**Excerpts from a dataset:**
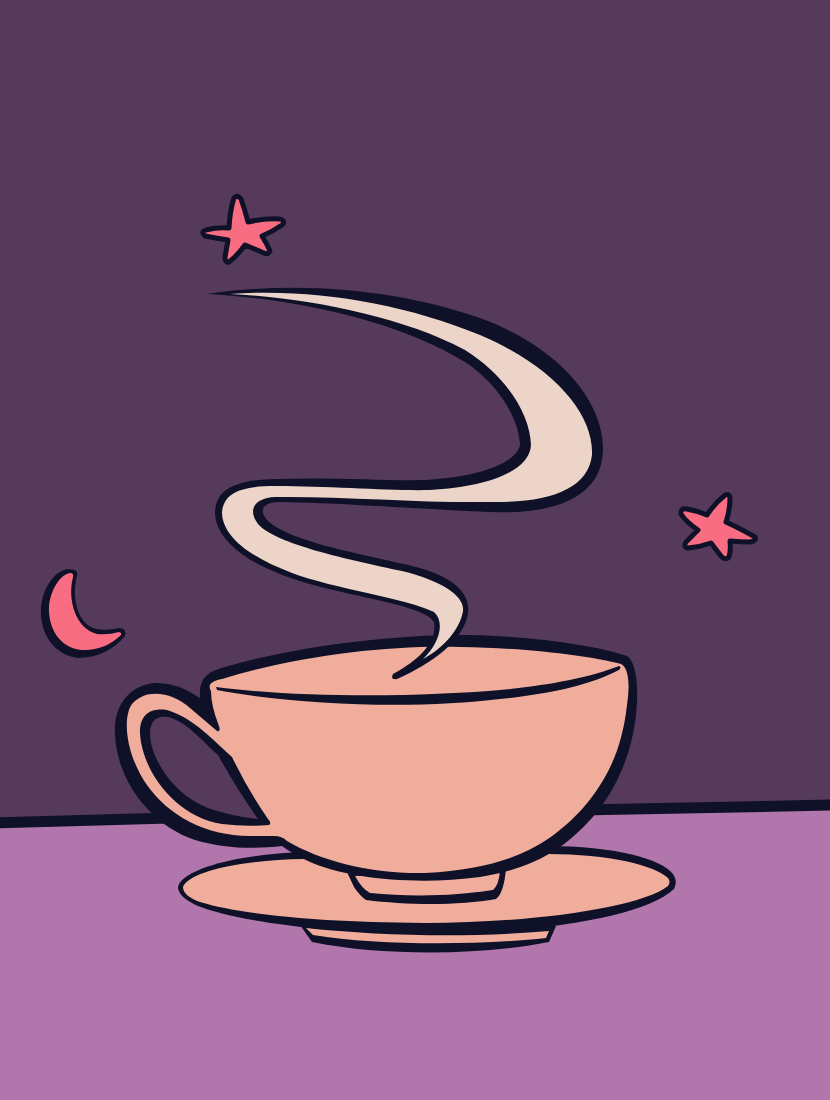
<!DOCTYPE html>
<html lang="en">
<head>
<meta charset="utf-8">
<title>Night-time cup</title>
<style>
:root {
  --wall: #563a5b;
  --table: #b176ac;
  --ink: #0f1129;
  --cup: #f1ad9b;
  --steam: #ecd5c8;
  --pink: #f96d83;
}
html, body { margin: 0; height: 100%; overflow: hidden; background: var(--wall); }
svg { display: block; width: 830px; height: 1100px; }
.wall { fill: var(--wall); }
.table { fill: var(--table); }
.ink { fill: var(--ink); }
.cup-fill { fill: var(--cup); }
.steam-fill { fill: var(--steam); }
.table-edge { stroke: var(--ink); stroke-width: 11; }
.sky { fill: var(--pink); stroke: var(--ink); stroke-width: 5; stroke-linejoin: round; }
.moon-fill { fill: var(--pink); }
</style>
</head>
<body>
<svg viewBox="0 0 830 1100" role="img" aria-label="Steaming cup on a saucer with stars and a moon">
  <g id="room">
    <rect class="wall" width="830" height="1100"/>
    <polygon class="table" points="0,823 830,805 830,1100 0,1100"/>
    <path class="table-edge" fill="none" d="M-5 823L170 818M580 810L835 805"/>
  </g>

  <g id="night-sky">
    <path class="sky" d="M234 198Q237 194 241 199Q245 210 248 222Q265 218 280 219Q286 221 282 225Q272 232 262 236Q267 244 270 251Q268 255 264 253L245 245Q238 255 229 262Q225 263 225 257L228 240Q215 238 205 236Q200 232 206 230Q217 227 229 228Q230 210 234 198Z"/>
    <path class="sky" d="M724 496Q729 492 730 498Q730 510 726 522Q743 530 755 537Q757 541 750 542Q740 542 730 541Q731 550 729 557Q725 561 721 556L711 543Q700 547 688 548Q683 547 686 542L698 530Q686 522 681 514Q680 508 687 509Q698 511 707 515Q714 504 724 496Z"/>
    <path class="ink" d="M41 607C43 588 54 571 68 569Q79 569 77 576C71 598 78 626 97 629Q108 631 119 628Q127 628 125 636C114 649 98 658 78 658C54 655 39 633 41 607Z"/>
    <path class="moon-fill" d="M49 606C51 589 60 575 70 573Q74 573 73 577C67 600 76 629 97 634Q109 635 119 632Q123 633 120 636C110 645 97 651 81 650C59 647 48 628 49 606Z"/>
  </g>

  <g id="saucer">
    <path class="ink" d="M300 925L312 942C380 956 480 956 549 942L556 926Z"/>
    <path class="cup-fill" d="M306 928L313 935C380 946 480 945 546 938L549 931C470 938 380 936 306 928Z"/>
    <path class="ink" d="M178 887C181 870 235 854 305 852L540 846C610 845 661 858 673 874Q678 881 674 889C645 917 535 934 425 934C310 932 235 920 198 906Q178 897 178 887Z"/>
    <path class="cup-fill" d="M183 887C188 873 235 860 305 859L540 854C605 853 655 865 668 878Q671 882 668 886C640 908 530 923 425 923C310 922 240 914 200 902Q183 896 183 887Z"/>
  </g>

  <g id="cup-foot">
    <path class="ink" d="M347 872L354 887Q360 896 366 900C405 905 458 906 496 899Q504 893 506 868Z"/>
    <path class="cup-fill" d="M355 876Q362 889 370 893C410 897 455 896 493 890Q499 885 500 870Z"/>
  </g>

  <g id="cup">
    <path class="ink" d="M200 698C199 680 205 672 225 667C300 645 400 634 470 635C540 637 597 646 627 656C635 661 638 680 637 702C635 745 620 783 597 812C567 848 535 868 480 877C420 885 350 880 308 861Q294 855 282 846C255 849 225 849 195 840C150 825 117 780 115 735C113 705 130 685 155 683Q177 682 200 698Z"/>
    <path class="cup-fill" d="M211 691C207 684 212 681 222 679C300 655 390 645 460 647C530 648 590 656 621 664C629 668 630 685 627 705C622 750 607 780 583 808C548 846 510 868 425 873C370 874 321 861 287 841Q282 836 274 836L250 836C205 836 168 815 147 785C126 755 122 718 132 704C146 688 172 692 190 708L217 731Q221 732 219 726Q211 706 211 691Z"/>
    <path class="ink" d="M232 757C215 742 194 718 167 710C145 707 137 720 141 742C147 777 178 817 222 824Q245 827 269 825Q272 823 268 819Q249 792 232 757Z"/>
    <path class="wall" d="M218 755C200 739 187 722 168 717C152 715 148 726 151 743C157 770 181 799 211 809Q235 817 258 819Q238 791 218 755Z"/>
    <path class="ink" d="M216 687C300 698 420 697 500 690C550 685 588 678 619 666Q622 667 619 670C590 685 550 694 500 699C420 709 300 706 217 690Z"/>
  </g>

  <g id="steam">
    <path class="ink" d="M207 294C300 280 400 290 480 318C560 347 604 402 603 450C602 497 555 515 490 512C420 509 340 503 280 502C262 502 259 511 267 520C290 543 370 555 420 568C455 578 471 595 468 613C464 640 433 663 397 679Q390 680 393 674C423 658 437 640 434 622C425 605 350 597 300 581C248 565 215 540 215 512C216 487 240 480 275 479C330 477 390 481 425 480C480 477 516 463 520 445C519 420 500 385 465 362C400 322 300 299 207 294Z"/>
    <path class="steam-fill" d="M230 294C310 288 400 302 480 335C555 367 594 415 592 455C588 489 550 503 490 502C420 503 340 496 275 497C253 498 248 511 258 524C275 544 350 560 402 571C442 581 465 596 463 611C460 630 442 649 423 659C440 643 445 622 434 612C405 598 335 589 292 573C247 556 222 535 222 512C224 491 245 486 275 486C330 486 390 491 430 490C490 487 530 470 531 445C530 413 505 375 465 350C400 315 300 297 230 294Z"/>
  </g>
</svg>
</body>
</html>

**PROBLEM TO SOLVE:**
Without the pictures, reproduce the entries exactly.

**TASK SOLUTION:**
<!DOCTYPE html>
<html lang="en">
<head>
<meta charset="utf-8">
<title>Night-time cup</title>
<style>
:root {
  --wall: #563a5b;
  --table: #b176ac;
  --ink: #0f1129;
  --cup: #f1ad9b;
  --steam: #ecd5c8;
  --pink: #f96d83;
}
html, body { margin: 0; height: 100%; overflow: hidden; background: var(--wall); }
svg { display: block; width: 830px; height: 1100px; }
.wall { fill: var(--wall); }
.table { fill: var(--table); }
.ink { fill: var(--ink); }
.cup-fill { fill: var(--cup); }
.steam-fill { fill: var(--steam); }
.table-edge { stroke: var(--ink); stroke-width: 11; }
.sky { fill: var(--pink); stroke: var(--ink); stroke-width: 5; stroke-linejoin: round; }
.moon-fill { fill: var(--pink); }
</style>
</head>
<body>
<svg viewBox="0 0 830 1100" role="img" aria-label="Steaming cup on a saucer with stars and a moon">
  <g id="room">
    <rect class="wall" width="830" height="1100"/>
    <polygon class="table" points="0,823 830,805 830,1100 0,1100"/>
    <path class="table-edge" fill="none" d="M-5 823L170 818M580 810L835 805"/>
  </g>

  <g id="night-sky">
    <path class="sky" d="M234 198Q237 194 241 199Q245 210 248 222Q265 218 280 219Q286 221 282 225Q272 232 262 236Q267 244 270 251Q268 255 264 253L245 245Q238 255 229 262Q225 263 225 257L228 240Q215 238 205 236Q200 232 206 230Q217 227 229 228Q230 210 234 198Z"/>
    <path class="sky" d="M724 496Q729 492 730 498Q730 510 726 522Q743 530 755 537Q757 541 750 542Q740 542 730 541Q731 550 729 557Q725 561 721 556L711 543Q700 547 688 548Q683 547 686 542L698 530Q686 522 681 514Q680 508 687 509Q698 511 707 515Q714 504 724 496Z"/>
    <path class="ink" d="M41 607C43 588 54 571 68 569Q79 569 77 576C71 598 78 626 97 629Q108 631 119 628Q127 628 125 636C114 649 98 658 78 658C54 655 39 633 41 607Z"/>
    <path class="moon-fill" d="M49 606C51 589 60 575 70 573Q74 573 73 577C67 600 76 629 97 634Q109 635 119 632Q123 633 120 636C110 645 97 651 81 650C59 647 48 628 49 606Z"/>
  </g>

  <g id="saucer">
    <path class="ink" d="M300 925L312 942C380 956 480 956 549 942L556 926Z"/>
    <path class="cup-fill" d="M306 928L313 935C380 946 480 945 546 938L549 931C470 938 380 936 306 928Z"/>
    <path class="ink" d="M178 887C181 870 235 854 305 852L540 846C610 845 661 858 673 874Q678 881 674 889C645 917 535 934 425 934C310 932 235 920 198 906Q178 897 178 887Z"/>
    <path class="cup-fill" d="M183 887C188 873 235 860 305 859L540 854C605 853 655 865 668 878Q671 882 668 886C640 908 530 923 425 923C310 922 240 914 200 902Q183 896 183 887Z"/>
  </g>

  <g id="cup-foot">
    <path class="ink" d="M347 872L354 887Q360 896 366 900C405 905 458 906 496 899Q504 893 506 868Z"/>
    <path class="cup-fill" d="M355 876Q362 889 370 893C410 897 455 896 493 890Q499 885 500 870Z"/>
  </g>

  <g id="cup">
    <path class="ink" d="M200 698C199 680 205 672 225 667C300 645 400 634 470 635C540 637 597 646 627 656C635 661 638 680 637 702C635 745 620 783 597 812C567 848 535 868 480 877C420 885 350 880 308 861Q294 855 282 846C255 849 225 849 195 840C150 825 117 780 115 735C113 705 130 685 155 683Q177 682 200 698Z"/>
    <path class="cup-fill" d="M211 691C207 684 212 681 222 679C300 655 390 645 460 647C530 648 590 656 621 664C629 668 630 685 627 705C622 750 607 780 583 808C548 846 510 868 425 873C370 874 321 861 287 841Q282 836 274 836L250 836C205 836 168 815 147 785C126 755 122 718 132 704C146 688 172 692 190 708L217 731Q221 732 219 726Q211 706 211 691Z"/>
    <path class="ink" d="M232 757C215 742 194 718 167 710C145 707 137 720 141 742C147 777 178 817 222 824Q245 827 269 825Q272 823 268 819Q249 792 232 757Z"/>
    <path class="wall" d="M218 755C200 739 187 722 168 717C152 715 148 726 151 743C157 770 181 799 211 809Q235 817 258 819Q238 791 218 755Z"/>
    <path class="ink" d="M216 687C300 698 420 697 500 690C550 685 588 678 619 666Q622 667 619 670C590 685 550 694 500 699C420 709 300 706 217 690Z"/>
  </g>

  <g id="steam">
    <path class="ink" d="M207 294C300 280 400 290 480 318C560 347 604 402 603 450C602 497 555 515 490 512C420 509 340 503 280 502C262 502 259 511 267 520C290 543 370 555 420 568C455 578 471 595 468 613C464 640 433 663 397 679Q390 680 393 674C423 658 437 640 434 622C425 605 350 597 300 581C248 565 215 540 215 512C216 487 240 480 275 479C330 477 390 481 425 480C480 477 516 463 520 445C519 420 500 385 465 362C400 322 300 299 207 294Z"/>
    <path class="steam-fill" d="M230 294C310 288 400 302 480 335C555 367 594 415 592 455C588 489 550 503 490 502C420 503 340 496 275 497C253 498 248 511 258 524C275 544 350 560 402 571C442 581 465 596 463 611C460 630 442 649 423 659C440 643 445 622 434 612C405 598 335 589 292 573C247 556 222 535 222 512C224 491 245 486 275 486C330 486 390 491 430 490C490 487 530 470 531 445C530 413 505 375 465 350C400 315 300 297 230 294Z"/>
  </g>
</svg>
</body>
</html>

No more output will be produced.